Who was this Cookie (we'll leave for later why we don't nickname people "Cookie" anymore)? Nation sportswriter Dave Zirin tells the tale:

Gilchrist, the 1962 American Football League MVP, died the day before a remarkable anniversary not exactly celebrated by the world of professional football. On January 11th 1965, Gilchrist led an African American boycott of the AFL All Star game, which was to be played in New Orleans. In 1965, an informal Jim Crow system ruled the Crescent city and African American players talked among themselves about their inability to get cabs, be served in restaurants, or stay at certain hotels. Gilchrist organized all 22 African American All-Pros to approach AFL commissioner Joe Foss and make clear that unless the game was moved, they wouldn't be playing. White players also announced that they would stand in support of their Black teammates. Foss had no choice but to accede to their demands, and moved the game to Houston's Jeppesen Stadium. […]
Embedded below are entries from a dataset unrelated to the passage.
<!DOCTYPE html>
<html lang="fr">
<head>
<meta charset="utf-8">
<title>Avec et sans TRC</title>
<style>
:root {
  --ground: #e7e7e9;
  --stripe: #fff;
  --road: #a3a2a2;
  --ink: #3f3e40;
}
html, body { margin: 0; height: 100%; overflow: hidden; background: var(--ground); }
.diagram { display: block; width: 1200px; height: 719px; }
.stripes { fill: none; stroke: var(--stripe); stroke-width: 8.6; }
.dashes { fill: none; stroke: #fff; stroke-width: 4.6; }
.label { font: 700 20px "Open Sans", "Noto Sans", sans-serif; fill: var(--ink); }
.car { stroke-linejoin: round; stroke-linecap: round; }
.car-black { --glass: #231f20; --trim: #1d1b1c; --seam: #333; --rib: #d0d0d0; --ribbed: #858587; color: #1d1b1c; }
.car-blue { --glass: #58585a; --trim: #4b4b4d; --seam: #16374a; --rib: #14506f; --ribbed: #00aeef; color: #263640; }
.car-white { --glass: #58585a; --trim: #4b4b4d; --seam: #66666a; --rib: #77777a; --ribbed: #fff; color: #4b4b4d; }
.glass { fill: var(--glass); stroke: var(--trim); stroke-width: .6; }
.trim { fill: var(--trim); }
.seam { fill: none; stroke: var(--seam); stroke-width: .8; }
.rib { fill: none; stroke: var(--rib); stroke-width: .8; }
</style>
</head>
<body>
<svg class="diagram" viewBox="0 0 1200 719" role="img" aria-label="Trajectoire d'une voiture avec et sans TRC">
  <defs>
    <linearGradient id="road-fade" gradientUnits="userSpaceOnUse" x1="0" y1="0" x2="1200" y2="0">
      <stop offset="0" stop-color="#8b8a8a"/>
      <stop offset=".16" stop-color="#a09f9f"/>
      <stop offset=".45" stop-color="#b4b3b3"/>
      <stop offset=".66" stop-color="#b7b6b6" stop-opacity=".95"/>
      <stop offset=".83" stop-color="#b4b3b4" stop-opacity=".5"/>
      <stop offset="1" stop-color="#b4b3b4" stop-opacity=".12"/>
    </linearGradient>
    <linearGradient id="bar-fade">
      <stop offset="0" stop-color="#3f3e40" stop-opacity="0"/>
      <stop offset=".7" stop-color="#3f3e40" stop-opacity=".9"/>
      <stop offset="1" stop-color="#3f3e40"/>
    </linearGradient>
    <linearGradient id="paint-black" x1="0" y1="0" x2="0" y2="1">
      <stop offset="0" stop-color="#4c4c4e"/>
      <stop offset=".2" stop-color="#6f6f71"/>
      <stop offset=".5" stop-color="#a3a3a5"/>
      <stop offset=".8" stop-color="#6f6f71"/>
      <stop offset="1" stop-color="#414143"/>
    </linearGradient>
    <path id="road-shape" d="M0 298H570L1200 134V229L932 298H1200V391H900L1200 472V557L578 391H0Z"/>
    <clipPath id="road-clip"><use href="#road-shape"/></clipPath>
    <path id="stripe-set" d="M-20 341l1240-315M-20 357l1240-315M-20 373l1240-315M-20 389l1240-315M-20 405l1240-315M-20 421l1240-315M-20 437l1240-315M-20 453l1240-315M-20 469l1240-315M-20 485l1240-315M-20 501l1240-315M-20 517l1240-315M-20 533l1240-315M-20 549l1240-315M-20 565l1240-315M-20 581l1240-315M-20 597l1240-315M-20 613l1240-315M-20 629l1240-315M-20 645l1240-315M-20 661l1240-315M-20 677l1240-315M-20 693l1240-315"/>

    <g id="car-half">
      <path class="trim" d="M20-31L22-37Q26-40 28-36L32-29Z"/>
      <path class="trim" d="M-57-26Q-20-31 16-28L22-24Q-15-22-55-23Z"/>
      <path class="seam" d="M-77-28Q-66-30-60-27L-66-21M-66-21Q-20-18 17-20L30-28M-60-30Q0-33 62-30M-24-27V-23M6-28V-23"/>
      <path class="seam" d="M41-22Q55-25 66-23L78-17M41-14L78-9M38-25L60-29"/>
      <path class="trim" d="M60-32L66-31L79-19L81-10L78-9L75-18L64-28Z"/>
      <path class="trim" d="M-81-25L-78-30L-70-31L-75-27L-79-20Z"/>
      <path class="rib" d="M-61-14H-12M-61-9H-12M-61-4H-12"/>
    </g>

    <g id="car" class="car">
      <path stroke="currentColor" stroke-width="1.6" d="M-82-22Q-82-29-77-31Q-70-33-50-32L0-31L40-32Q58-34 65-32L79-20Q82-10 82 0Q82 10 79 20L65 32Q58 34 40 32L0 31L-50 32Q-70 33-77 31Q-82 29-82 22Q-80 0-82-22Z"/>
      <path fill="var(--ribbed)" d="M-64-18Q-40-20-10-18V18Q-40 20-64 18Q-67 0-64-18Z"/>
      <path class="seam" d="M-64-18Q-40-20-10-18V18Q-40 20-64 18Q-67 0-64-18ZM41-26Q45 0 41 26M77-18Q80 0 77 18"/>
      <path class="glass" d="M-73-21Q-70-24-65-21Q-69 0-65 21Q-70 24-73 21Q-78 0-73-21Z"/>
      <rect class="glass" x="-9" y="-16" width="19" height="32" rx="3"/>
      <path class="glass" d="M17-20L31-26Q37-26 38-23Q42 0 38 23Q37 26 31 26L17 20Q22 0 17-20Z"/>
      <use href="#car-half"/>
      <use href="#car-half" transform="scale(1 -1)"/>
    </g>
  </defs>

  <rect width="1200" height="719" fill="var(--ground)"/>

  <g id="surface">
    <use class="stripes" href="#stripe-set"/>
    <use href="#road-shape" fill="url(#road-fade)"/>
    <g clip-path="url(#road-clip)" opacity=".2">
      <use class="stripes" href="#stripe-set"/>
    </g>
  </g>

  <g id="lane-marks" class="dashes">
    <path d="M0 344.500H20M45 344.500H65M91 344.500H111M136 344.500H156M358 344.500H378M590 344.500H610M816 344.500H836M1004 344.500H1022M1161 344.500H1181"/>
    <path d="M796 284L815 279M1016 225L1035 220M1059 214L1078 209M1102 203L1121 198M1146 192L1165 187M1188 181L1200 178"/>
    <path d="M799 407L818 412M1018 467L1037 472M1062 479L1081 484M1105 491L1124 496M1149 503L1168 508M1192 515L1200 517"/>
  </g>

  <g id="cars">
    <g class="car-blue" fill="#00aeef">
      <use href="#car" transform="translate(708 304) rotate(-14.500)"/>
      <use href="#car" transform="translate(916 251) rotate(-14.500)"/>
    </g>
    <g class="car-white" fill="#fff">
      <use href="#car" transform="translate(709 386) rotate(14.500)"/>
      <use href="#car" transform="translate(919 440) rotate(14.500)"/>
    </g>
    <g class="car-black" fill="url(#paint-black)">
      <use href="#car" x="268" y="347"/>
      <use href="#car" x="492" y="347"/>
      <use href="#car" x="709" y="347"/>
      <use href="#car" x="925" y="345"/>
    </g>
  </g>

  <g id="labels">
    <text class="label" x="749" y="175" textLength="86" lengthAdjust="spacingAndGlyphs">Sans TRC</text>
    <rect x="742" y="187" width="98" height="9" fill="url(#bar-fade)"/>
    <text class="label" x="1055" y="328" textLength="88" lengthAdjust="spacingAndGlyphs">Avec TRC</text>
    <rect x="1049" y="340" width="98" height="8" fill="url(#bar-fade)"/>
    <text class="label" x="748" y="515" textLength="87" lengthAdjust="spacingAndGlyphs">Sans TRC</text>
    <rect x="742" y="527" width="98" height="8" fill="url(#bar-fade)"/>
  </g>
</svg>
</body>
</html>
Gilchrist spent his retirement utterly unapologetic about his outspoken ways. He was offered enshrinement in the Canadian Football Hall of Fame, and Gilchrist became the first person to simply say no. He said that the racism and financial exploitation he suffered in the CFL could not simply be forgotten. He also for years refused induction in the Bills Ring of Honor because of his life-long conflict with Ralph Wilson, still the Bills owner today at age 87.

"I was surprised"

But late in life Gilchrist softened his stance, after receiving an outpouring of love from Buffalo when the news being public that he was battling cancer. Even Ralph Wilson wanted to reconcile and spoke to Cookie the weekend before his death. "I have a whole box of cards and letters," Gilchrist said. "I was surprised; it brought tears to my eyes. I thought Buffalo was mad at me."

Whole thing here.